**** TASK INPUT

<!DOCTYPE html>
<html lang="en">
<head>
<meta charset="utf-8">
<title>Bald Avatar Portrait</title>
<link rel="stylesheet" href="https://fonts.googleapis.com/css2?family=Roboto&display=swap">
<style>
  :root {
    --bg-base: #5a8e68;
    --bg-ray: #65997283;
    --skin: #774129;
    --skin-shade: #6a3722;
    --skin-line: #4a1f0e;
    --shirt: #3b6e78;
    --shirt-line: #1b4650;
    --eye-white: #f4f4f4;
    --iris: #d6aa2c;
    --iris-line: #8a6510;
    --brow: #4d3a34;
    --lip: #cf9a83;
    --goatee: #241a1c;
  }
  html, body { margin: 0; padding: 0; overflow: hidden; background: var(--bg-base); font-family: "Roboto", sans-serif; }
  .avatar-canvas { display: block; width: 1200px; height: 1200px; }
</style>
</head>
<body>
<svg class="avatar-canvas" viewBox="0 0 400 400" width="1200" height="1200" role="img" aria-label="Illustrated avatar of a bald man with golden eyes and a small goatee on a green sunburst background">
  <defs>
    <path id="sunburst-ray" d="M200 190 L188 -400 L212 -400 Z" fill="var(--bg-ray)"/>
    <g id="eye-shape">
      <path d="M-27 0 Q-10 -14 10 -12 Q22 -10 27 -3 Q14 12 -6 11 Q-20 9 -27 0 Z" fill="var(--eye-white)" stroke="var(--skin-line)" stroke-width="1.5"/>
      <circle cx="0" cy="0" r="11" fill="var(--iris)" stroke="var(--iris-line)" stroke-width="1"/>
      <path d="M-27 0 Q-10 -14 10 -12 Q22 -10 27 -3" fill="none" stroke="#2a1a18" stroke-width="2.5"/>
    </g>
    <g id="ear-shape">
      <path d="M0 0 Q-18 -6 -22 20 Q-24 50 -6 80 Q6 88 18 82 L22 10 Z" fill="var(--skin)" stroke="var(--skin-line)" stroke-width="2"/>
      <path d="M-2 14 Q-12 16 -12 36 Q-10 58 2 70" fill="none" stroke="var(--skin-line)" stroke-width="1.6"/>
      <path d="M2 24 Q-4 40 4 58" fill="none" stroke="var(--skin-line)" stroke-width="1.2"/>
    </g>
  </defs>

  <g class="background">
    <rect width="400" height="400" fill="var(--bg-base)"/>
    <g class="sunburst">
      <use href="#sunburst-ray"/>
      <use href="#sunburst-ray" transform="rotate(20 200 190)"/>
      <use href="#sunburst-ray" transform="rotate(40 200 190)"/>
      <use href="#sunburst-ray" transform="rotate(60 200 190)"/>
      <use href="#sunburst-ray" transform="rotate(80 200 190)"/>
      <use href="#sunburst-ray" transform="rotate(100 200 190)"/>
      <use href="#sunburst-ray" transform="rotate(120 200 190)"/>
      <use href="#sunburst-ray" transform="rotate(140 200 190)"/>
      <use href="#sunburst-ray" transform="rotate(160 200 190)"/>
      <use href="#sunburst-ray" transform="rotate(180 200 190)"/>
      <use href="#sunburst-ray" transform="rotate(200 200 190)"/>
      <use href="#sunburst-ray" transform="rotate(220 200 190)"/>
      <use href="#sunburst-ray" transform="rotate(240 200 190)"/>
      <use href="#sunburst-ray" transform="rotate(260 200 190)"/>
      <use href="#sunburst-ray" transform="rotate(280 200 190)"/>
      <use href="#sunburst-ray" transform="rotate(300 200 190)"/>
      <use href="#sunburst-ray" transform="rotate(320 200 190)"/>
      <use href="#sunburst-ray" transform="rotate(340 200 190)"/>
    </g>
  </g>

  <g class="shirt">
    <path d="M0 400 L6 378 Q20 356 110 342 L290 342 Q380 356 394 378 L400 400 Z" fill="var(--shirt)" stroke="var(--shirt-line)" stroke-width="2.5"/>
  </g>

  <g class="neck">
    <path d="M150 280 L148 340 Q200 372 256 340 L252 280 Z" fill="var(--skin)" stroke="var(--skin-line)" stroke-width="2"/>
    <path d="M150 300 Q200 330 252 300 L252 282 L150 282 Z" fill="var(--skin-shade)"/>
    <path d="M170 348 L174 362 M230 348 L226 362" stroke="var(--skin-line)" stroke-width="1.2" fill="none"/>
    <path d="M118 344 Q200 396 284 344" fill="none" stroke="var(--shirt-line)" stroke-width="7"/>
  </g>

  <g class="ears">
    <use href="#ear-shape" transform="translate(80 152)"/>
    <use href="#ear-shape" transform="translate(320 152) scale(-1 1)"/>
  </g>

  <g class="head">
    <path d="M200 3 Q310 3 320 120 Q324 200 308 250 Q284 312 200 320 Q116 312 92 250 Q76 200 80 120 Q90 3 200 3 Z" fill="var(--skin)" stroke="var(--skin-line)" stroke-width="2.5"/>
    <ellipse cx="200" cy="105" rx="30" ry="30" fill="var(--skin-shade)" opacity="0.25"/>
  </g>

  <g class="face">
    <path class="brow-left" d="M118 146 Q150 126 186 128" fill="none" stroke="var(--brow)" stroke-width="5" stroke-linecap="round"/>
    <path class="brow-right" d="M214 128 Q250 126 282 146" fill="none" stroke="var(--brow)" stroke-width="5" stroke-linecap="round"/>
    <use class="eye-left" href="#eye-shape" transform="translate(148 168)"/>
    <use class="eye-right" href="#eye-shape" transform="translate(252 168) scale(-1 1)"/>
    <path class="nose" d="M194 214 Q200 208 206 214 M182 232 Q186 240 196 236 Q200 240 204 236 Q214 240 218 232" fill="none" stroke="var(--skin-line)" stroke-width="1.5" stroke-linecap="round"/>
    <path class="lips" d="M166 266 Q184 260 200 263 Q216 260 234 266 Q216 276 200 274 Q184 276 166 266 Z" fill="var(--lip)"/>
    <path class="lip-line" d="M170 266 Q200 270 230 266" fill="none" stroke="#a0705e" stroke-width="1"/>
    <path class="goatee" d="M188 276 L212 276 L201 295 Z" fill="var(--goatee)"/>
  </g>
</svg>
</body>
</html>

********
**** TASK INPUT

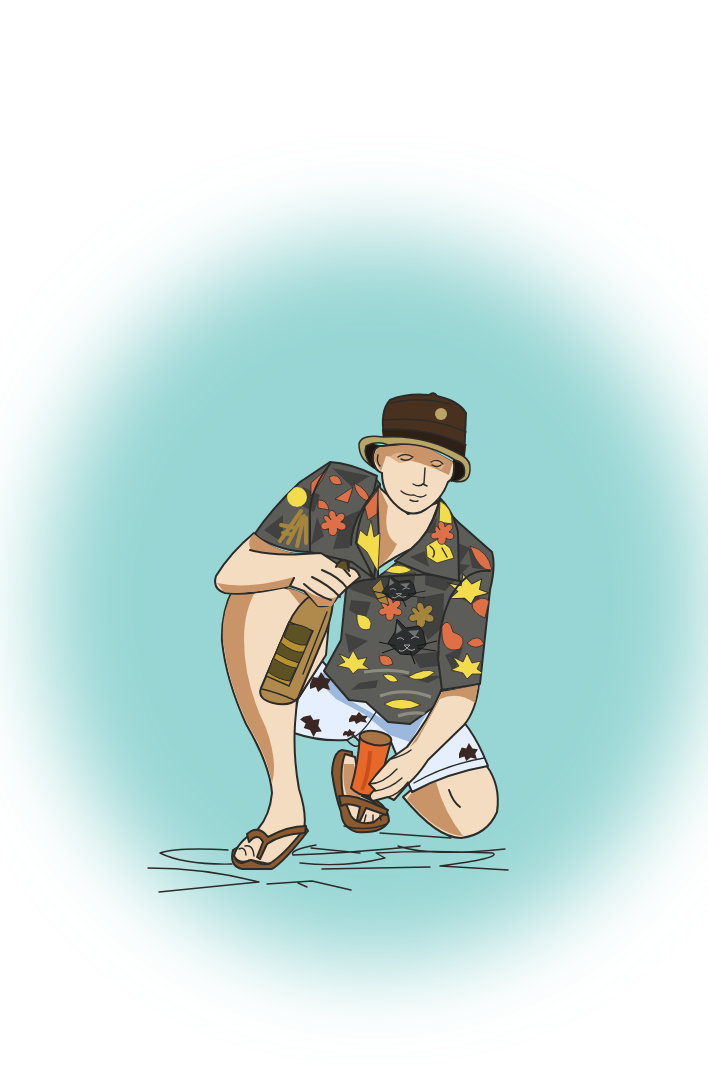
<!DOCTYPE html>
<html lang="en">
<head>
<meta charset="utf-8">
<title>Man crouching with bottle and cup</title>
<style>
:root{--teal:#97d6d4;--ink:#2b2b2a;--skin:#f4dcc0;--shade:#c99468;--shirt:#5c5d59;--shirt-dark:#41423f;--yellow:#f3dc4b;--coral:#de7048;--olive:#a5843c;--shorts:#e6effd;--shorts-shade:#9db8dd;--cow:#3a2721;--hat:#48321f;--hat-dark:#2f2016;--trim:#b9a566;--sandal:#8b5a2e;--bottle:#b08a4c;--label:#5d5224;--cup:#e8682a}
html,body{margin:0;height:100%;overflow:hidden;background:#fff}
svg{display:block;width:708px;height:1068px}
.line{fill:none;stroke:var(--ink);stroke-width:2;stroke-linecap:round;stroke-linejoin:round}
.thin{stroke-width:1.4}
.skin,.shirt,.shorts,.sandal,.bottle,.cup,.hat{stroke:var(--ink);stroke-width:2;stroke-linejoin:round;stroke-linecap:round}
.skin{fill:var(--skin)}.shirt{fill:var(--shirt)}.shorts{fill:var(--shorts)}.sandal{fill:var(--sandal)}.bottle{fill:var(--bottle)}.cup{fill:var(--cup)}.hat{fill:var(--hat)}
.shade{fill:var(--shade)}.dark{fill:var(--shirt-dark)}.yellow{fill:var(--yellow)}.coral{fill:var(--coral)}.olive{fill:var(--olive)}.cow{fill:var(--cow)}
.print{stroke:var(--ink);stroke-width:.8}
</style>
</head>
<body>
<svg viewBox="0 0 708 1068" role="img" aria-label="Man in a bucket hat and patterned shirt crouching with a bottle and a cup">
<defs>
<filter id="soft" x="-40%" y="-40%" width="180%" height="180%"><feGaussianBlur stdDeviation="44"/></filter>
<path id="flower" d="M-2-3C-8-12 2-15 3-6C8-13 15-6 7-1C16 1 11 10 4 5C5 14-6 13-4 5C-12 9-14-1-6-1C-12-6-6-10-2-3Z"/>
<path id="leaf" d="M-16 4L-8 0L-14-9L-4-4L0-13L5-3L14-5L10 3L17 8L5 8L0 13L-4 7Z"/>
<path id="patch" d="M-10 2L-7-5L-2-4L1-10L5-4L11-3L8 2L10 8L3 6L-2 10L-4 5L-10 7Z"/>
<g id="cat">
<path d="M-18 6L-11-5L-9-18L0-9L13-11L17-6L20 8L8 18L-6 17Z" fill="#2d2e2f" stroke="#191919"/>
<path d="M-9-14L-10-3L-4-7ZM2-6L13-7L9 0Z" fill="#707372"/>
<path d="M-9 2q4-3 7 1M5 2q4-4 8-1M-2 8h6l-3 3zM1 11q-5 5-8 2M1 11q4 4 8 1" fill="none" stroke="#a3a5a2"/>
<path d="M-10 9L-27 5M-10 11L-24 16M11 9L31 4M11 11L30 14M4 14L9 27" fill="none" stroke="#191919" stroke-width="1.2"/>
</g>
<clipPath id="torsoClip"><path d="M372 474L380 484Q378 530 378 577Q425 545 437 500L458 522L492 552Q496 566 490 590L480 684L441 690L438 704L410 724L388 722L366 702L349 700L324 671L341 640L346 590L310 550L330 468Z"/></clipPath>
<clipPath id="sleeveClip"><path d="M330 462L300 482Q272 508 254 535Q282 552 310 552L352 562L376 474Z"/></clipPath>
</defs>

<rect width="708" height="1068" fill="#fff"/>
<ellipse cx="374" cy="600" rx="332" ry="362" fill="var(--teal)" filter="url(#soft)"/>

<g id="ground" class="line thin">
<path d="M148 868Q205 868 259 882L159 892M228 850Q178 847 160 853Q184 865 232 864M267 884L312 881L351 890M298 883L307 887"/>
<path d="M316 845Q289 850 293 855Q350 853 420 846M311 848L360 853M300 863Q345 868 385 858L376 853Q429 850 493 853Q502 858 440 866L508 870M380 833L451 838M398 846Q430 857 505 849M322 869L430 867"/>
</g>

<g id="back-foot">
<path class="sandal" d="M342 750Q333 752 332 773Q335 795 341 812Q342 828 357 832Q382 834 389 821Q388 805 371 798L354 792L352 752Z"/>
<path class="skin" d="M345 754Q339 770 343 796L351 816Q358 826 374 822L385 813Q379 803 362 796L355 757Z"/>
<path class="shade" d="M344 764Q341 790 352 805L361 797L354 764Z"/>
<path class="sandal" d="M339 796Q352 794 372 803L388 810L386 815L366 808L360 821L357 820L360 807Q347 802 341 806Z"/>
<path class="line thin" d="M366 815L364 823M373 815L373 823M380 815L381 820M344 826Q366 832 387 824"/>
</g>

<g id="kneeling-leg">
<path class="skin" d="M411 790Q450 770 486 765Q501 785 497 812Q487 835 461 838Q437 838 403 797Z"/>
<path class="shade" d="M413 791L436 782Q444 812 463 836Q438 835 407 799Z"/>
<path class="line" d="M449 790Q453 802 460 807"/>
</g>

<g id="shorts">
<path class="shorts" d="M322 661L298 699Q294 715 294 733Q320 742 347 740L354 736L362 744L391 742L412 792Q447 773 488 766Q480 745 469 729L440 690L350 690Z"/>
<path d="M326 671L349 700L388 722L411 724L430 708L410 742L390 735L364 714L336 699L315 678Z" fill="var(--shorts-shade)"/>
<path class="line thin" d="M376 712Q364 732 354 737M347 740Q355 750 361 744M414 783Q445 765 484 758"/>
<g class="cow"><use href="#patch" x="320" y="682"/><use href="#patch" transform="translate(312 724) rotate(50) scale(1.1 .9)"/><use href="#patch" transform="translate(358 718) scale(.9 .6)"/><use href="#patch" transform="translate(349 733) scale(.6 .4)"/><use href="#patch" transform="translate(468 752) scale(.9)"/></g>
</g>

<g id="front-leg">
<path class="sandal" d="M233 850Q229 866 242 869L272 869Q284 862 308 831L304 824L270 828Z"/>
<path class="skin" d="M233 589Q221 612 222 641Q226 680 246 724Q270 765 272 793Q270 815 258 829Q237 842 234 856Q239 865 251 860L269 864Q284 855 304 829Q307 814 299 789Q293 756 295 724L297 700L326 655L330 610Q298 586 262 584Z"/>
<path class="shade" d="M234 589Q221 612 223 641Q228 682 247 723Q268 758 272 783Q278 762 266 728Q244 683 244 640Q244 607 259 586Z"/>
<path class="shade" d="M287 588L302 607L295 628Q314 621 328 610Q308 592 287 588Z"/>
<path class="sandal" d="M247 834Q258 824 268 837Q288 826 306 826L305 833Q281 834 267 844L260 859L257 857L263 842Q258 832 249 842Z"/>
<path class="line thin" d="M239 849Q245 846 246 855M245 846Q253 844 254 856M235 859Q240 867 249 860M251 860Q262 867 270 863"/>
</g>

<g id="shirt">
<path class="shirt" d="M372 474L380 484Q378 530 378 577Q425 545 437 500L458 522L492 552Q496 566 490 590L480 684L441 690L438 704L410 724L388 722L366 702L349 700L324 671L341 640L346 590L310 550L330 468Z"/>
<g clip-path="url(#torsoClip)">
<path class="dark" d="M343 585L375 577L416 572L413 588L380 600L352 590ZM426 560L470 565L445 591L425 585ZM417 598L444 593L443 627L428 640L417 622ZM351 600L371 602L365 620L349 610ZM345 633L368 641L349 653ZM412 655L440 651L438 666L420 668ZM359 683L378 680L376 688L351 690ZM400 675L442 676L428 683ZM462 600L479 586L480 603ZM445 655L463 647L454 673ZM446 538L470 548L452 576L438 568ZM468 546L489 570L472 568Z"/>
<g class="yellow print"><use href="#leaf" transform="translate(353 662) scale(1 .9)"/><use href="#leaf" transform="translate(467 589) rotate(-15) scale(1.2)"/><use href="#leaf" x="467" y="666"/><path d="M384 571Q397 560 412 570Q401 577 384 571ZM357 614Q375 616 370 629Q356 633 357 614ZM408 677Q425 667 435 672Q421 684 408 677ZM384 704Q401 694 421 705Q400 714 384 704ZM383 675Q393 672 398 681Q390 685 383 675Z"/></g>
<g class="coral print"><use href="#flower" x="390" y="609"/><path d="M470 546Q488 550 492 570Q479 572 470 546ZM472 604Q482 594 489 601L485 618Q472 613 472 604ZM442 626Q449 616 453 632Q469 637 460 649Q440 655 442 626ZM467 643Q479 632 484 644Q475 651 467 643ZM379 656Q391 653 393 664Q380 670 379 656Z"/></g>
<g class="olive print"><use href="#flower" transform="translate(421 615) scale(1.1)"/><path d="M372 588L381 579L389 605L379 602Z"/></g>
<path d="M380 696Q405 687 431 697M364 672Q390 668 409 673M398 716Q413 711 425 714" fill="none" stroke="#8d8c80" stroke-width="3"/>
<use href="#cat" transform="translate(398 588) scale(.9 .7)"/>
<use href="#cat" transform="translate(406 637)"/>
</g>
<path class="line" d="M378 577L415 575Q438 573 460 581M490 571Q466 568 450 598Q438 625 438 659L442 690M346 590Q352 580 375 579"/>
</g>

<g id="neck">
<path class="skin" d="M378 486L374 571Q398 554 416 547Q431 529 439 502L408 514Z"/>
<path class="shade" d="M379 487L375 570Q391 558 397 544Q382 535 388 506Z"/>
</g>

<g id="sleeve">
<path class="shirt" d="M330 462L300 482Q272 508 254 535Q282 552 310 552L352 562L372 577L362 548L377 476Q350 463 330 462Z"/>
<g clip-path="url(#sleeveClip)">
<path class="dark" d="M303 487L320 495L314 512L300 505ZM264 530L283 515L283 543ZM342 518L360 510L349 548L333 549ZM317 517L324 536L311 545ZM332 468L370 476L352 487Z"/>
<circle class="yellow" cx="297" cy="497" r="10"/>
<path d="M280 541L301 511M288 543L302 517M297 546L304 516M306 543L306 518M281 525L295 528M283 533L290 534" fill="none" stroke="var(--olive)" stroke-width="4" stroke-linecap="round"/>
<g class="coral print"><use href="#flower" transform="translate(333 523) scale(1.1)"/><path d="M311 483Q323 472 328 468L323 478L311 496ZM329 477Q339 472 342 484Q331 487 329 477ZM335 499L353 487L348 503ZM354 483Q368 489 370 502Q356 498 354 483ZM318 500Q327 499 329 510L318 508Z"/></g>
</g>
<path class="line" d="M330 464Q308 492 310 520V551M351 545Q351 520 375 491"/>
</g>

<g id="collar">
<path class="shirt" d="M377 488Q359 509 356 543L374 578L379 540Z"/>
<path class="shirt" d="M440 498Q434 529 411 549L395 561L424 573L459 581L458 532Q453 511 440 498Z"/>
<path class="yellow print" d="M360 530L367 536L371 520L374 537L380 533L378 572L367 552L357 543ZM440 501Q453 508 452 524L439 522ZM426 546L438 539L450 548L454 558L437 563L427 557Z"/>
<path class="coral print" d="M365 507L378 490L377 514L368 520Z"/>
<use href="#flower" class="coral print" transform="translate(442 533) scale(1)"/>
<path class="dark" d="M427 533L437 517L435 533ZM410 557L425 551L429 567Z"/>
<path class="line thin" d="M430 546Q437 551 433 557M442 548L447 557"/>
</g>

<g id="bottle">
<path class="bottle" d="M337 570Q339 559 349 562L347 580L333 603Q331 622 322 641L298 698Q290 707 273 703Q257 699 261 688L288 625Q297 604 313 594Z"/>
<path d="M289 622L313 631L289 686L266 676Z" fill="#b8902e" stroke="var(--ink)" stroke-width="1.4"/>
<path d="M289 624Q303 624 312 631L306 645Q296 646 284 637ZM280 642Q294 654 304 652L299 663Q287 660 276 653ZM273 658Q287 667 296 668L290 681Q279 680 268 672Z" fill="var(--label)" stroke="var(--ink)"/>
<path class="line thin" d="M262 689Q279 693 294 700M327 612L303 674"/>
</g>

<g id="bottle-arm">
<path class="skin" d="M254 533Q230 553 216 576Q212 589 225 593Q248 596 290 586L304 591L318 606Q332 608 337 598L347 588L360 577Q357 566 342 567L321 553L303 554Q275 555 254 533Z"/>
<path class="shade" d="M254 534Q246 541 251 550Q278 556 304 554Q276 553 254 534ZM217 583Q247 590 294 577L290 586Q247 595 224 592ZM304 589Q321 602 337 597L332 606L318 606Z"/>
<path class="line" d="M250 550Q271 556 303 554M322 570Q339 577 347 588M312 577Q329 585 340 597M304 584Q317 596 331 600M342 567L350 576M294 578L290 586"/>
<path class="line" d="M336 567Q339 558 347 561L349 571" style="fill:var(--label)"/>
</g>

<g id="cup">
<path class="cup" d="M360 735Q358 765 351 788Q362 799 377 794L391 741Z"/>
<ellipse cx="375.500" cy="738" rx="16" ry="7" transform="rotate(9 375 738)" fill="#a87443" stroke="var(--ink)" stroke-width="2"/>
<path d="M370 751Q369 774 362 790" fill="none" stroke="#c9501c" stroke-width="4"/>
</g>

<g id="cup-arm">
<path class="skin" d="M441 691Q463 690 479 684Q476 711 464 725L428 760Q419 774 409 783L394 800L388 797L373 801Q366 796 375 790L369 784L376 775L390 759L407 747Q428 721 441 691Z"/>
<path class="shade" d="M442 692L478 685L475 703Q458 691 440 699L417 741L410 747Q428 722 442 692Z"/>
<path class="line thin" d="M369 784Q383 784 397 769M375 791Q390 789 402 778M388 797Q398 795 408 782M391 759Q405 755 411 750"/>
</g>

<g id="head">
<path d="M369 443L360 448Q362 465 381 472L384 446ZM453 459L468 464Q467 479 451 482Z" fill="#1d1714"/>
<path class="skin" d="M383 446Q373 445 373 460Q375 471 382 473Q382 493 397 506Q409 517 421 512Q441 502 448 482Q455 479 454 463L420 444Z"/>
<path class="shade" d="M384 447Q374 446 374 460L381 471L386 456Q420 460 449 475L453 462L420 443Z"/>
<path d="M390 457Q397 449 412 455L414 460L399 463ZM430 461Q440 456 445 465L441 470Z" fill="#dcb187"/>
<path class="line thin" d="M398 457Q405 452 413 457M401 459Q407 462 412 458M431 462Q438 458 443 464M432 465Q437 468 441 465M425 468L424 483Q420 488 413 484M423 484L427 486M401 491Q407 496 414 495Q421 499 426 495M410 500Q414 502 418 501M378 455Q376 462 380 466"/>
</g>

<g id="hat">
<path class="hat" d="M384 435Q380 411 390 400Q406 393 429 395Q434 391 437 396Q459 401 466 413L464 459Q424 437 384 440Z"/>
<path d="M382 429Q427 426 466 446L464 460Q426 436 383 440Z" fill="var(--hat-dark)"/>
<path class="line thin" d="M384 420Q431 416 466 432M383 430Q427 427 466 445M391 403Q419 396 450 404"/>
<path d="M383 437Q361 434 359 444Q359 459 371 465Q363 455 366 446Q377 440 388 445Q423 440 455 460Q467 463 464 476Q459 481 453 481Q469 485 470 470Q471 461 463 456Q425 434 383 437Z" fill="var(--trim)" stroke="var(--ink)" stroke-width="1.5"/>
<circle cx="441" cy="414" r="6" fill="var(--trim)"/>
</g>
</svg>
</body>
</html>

********

» WHAT IS REQUIRED:
Where a line in the entries holds "root", copy that line.

» FINISHED TASK:
  :root {
:root{--teal:#97d6d4;--ink:#2b2b2a;--skin:#f4dcc0;--shade:#c99468;--shirt:#5c5d59;--shirt-dark:#41423f;--yellow:#f3dc4b;--coral:#de7048;--olive:#a5843c;--shorts:#e6effd;--shorts-shade:#9db8dd;--cow:#3a2721;--hat:#48321f;--hat-dark:#2f2016;--trim:#b9a566;--sandal:#8b5a2e;--bottle:#b08a4c;--label:#5d5224;--cup:#e8682a}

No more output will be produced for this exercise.